The knowledge of foreign markets and the factors that affect them, however, is not only relevant to people trading in foreign markets. This knowledge can help traders understand global economics as well their own local market better. They can thus make better informed decision when trading locally too. Also, with regards to the cost of international trading, the rise of online trading has caused the costs of brokerage services to drop to a fraction of what they once were. Brokers have been making their prices more and more competitive, if only to catch the wave of increasing traders who are interested in offshore stock trading.

Worth noting as well, the Australian economy is an advanced one. This implies that the rate of growth is slowing and thus the potential income that one can glean from this market is dwindling. There are, however, young and virile markets such as China and Southeast Asia, which are only just beginning to bloom.

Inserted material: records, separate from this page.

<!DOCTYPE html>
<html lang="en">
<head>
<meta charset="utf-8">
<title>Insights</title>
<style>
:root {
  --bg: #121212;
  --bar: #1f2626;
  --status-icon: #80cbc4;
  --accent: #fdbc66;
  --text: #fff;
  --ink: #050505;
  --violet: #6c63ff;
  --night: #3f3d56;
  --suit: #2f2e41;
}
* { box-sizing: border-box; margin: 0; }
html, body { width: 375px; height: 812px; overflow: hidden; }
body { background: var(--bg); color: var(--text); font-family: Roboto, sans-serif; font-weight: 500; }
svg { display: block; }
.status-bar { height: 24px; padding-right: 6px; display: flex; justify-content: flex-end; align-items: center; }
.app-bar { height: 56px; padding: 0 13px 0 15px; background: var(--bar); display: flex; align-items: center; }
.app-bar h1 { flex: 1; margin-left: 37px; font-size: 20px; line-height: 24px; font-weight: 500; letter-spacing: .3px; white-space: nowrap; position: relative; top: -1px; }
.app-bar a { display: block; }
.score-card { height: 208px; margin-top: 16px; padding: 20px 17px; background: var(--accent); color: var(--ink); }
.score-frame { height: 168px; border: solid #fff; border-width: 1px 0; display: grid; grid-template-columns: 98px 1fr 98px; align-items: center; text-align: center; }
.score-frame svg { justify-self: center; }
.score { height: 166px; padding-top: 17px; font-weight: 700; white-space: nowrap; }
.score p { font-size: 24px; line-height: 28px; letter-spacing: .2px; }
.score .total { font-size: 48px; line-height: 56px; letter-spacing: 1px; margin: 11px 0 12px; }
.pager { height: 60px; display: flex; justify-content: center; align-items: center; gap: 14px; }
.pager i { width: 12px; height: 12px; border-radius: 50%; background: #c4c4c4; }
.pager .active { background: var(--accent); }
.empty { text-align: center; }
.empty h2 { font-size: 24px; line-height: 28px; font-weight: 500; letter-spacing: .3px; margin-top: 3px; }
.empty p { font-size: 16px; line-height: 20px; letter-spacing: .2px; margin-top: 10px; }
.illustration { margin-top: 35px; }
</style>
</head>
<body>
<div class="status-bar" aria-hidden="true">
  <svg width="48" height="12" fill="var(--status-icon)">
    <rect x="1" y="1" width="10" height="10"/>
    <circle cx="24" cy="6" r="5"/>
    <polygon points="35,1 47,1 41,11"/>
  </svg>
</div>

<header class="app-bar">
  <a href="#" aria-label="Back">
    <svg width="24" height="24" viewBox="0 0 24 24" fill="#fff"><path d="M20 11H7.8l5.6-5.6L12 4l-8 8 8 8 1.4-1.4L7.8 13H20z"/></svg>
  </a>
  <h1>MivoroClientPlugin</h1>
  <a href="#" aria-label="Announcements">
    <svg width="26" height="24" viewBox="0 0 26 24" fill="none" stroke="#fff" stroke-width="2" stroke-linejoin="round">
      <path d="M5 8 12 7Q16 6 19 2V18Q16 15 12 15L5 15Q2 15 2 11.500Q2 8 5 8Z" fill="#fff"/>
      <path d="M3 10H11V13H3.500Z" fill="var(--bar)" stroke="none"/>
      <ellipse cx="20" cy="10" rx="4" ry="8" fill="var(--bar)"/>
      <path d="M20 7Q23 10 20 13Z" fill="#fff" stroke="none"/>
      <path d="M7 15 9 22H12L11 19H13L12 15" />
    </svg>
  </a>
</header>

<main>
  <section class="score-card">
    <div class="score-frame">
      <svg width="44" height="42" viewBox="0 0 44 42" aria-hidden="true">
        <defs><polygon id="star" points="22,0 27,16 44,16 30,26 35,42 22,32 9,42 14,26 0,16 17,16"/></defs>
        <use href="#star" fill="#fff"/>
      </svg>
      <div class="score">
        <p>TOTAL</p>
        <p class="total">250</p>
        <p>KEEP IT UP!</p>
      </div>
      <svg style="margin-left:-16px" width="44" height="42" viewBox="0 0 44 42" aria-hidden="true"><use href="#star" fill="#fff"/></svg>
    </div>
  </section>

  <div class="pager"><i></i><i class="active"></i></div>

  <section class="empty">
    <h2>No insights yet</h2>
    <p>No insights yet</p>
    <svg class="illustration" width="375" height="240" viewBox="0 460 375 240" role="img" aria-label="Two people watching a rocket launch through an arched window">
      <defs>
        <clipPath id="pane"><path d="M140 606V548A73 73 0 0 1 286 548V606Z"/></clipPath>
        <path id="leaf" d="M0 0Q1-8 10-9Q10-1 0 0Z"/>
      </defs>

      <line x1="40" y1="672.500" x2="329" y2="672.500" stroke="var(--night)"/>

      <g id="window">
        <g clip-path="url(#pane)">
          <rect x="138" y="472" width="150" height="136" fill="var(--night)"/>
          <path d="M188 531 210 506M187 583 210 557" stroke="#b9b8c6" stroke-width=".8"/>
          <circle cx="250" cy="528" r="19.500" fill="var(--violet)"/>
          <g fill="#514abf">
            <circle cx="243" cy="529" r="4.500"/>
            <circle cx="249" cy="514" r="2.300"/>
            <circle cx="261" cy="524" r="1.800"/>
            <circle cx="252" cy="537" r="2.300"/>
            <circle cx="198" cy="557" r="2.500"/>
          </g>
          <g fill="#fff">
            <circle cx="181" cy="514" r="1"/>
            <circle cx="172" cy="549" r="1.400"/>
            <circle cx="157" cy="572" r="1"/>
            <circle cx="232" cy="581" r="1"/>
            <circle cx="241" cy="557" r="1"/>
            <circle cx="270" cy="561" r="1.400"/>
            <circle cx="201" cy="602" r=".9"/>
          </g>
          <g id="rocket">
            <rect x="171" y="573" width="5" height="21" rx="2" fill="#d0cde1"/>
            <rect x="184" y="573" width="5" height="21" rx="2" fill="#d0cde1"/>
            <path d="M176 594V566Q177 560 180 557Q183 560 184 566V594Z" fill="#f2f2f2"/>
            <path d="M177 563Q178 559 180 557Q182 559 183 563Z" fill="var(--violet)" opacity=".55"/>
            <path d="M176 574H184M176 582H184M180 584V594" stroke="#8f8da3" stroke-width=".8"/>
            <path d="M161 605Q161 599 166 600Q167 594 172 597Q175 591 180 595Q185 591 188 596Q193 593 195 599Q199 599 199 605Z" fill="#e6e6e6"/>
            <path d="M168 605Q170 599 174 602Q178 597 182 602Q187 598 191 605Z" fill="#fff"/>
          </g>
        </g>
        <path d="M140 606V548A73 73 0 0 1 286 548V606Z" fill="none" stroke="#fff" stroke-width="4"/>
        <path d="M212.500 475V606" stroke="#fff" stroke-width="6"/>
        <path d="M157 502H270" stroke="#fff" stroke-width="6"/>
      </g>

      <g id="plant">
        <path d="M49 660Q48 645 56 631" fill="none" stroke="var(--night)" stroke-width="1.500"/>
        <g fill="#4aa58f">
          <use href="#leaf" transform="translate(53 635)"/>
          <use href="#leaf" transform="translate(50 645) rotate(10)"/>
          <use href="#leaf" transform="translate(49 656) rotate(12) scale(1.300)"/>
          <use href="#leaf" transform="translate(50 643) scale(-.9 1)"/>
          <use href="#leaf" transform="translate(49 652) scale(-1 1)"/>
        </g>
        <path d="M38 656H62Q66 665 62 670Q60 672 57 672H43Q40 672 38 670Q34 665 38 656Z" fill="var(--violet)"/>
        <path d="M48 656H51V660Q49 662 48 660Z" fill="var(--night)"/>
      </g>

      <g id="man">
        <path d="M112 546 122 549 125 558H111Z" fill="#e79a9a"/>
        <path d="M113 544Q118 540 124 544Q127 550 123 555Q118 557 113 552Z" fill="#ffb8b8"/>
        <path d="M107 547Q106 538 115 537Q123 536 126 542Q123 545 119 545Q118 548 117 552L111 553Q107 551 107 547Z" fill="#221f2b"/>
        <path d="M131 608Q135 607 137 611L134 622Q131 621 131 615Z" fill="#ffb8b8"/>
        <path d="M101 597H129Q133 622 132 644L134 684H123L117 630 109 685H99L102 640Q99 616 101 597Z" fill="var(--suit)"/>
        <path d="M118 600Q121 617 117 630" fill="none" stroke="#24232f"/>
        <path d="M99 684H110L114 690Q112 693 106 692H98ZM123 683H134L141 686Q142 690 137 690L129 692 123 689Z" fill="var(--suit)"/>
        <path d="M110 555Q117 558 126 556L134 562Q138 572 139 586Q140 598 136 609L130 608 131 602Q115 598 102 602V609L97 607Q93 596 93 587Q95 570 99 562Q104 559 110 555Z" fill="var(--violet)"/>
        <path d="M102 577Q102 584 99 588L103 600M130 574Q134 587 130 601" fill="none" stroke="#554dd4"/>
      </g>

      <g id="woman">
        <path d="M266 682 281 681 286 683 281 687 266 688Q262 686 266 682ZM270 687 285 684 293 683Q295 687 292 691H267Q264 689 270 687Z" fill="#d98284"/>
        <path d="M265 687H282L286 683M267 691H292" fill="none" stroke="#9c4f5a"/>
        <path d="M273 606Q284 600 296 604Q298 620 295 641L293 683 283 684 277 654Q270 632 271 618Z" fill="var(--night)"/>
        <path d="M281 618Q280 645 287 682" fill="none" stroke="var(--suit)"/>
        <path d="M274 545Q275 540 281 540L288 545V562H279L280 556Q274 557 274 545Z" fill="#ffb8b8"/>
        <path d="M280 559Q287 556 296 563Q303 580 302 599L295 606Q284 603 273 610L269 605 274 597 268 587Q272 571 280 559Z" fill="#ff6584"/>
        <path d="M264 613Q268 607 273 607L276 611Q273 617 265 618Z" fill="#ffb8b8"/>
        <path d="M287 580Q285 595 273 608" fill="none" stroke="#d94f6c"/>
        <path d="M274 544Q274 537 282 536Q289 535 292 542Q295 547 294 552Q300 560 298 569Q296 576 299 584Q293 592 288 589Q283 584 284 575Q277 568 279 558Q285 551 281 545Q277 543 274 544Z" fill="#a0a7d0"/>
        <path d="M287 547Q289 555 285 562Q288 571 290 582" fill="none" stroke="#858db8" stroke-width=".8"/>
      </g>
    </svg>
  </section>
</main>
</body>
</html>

These markets are driven by more current industries such tech-oriented companies which gives them a lot of room for potential growth in coming years. This is unlike the Australian market which is mainly driven by financial and mining industries. Though in these industries have experienced a boom in the region in the past decade, they are now slowing down as the global economy shifts and enters a new phase. This is all the more reason as to why traders should be moving towards more vibrant international markets that hold the promise of better returns.

At the end of the day, the point of fighting our innate home country bias is to further diversify our income sources and thus cushion us from falls in each of the individual sectors that we choose to invest in as well as compound our potential earning exponential. Do not let the comfort of home country bias stop you from realising your dreams as trader.